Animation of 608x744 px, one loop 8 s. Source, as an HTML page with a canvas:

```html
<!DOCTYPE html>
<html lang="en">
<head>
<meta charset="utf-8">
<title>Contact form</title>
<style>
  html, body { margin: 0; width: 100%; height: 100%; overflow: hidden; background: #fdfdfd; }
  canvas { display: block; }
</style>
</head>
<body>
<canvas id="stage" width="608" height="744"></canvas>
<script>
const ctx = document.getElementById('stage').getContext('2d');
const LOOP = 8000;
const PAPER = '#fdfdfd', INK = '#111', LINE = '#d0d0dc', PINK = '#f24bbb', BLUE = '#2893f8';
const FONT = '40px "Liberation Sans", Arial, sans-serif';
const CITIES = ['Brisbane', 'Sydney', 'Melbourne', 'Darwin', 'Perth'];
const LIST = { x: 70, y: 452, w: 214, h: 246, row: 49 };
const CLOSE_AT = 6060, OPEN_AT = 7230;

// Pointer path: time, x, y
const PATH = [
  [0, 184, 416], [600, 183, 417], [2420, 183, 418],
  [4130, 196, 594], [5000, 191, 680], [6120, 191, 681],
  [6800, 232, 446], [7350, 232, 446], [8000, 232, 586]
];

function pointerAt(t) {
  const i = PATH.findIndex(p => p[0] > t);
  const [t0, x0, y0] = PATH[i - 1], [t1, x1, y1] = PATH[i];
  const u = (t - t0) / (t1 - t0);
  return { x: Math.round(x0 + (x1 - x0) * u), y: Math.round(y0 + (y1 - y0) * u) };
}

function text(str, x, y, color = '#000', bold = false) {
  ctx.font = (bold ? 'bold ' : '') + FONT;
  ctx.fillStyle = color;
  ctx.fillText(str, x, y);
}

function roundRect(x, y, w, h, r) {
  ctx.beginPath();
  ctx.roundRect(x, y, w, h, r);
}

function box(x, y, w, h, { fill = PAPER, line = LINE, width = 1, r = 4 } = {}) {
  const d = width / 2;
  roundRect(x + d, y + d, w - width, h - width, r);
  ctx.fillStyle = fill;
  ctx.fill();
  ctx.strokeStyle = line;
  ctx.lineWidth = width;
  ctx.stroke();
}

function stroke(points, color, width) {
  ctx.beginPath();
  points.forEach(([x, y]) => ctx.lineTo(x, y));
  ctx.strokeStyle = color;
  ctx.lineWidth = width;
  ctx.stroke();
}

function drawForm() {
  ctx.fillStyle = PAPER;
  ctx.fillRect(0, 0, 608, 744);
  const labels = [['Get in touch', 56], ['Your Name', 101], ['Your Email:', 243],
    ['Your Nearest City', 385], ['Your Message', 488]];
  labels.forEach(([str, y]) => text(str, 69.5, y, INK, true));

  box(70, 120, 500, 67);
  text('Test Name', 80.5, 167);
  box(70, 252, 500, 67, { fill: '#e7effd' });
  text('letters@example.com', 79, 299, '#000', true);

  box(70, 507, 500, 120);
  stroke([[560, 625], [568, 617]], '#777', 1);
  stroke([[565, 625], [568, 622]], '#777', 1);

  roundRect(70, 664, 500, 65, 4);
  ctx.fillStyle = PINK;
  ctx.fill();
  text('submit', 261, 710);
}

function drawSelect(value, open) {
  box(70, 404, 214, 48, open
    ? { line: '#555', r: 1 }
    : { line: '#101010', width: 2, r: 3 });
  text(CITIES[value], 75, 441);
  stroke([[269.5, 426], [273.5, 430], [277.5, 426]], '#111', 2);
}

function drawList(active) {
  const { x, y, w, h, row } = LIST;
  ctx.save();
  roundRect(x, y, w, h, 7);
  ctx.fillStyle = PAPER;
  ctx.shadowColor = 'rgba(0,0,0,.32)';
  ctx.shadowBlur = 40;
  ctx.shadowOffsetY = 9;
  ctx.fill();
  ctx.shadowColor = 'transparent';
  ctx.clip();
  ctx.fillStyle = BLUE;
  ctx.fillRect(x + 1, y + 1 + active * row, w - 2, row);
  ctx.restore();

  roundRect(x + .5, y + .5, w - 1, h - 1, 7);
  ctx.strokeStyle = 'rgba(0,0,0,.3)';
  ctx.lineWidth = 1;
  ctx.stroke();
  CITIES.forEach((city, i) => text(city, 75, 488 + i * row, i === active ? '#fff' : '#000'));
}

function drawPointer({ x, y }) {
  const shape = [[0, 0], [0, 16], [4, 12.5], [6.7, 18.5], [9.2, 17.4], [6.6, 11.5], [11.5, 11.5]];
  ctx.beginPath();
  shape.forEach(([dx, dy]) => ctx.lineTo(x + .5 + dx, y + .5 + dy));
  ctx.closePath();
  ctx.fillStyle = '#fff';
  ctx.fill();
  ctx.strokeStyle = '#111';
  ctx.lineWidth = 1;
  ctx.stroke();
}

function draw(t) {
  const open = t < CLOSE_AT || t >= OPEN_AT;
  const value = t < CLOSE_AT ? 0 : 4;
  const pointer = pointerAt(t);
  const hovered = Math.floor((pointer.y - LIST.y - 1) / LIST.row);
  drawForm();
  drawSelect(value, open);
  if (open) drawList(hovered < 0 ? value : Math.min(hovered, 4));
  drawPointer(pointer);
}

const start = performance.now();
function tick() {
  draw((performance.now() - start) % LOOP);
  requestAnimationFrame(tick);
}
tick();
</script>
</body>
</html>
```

· · · · · · ·

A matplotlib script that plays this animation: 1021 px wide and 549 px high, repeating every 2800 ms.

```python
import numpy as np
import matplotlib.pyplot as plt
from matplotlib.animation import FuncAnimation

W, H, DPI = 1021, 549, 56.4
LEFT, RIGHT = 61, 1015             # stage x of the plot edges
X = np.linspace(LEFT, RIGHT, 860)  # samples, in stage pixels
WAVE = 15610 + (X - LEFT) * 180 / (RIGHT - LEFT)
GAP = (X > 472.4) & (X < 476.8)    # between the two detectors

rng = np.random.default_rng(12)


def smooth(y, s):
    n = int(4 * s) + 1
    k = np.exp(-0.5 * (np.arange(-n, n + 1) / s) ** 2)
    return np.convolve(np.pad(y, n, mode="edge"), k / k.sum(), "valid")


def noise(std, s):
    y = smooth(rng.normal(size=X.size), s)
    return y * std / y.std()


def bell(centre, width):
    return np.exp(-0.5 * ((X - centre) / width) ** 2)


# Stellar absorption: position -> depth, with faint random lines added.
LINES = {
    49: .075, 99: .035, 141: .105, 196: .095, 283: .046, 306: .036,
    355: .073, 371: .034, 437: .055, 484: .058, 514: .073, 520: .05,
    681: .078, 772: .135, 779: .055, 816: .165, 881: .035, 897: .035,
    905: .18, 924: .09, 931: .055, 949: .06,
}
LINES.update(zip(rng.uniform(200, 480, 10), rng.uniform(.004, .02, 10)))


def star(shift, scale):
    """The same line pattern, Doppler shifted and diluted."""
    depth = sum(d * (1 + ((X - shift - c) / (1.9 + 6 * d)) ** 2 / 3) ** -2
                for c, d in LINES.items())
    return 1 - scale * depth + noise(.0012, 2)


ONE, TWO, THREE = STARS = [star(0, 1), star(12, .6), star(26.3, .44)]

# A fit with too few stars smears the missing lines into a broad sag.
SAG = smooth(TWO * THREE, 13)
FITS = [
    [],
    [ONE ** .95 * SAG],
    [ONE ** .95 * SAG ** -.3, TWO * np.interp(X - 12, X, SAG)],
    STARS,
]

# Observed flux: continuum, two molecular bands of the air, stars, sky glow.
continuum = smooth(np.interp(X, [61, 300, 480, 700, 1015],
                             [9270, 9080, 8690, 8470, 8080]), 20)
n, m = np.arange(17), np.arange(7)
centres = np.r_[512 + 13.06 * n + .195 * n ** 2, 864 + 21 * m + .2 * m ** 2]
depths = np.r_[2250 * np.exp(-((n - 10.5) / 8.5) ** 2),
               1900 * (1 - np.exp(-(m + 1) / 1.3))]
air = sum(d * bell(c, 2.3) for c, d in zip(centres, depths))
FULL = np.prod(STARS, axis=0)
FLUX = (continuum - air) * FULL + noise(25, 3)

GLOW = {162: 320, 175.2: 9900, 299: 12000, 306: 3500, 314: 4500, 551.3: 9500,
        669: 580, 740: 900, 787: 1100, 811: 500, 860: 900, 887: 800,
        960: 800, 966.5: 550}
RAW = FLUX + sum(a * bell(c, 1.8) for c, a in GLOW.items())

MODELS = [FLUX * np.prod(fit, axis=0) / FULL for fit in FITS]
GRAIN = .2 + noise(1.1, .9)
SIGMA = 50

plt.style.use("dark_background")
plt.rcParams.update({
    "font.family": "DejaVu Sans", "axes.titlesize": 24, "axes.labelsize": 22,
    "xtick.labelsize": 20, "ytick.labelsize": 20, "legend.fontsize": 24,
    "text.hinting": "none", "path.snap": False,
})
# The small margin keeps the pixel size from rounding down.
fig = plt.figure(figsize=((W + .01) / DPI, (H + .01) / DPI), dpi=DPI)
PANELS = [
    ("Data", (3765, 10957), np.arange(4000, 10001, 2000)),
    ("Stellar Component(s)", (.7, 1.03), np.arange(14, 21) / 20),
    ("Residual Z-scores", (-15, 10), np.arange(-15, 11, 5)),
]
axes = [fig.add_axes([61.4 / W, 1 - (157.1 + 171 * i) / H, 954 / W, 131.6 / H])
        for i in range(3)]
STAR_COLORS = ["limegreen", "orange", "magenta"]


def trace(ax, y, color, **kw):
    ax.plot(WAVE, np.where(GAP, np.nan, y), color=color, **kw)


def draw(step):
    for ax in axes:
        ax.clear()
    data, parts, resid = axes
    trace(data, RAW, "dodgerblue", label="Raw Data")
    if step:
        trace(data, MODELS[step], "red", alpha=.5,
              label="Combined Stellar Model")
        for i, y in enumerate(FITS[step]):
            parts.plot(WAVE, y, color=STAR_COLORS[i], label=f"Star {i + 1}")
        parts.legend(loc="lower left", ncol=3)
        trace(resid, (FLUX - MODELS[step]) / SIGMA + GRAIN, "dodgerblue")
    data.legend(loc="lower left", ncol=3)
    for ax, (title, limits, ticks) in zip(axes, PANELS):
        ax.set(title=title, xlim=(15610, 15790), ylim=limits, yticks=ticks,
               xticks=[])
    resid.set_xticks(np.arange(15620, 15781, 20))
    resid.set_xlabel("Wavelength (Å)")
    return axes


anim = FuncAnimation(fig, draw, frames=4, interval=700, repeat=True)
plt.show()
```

· · · · · · ·

• About this task
Reproduce each line of the material that mentions "function".

• Solution for this task
function pointerAt(t) {
function text(str, x, y, color = '#000', bold = false) {
function roundRect(x, y, w, h, r) {
function box(x, y, w, h, { fill = PAPER, line = LINE, width = 1, r = 4 } = {}) {
function stroke(points, color, width) {
function drawForm() {
function drawSelect(value, open) {
function drawList(active) {
function drawPointer({ x, y }) {
function draw(t) {
function tick() {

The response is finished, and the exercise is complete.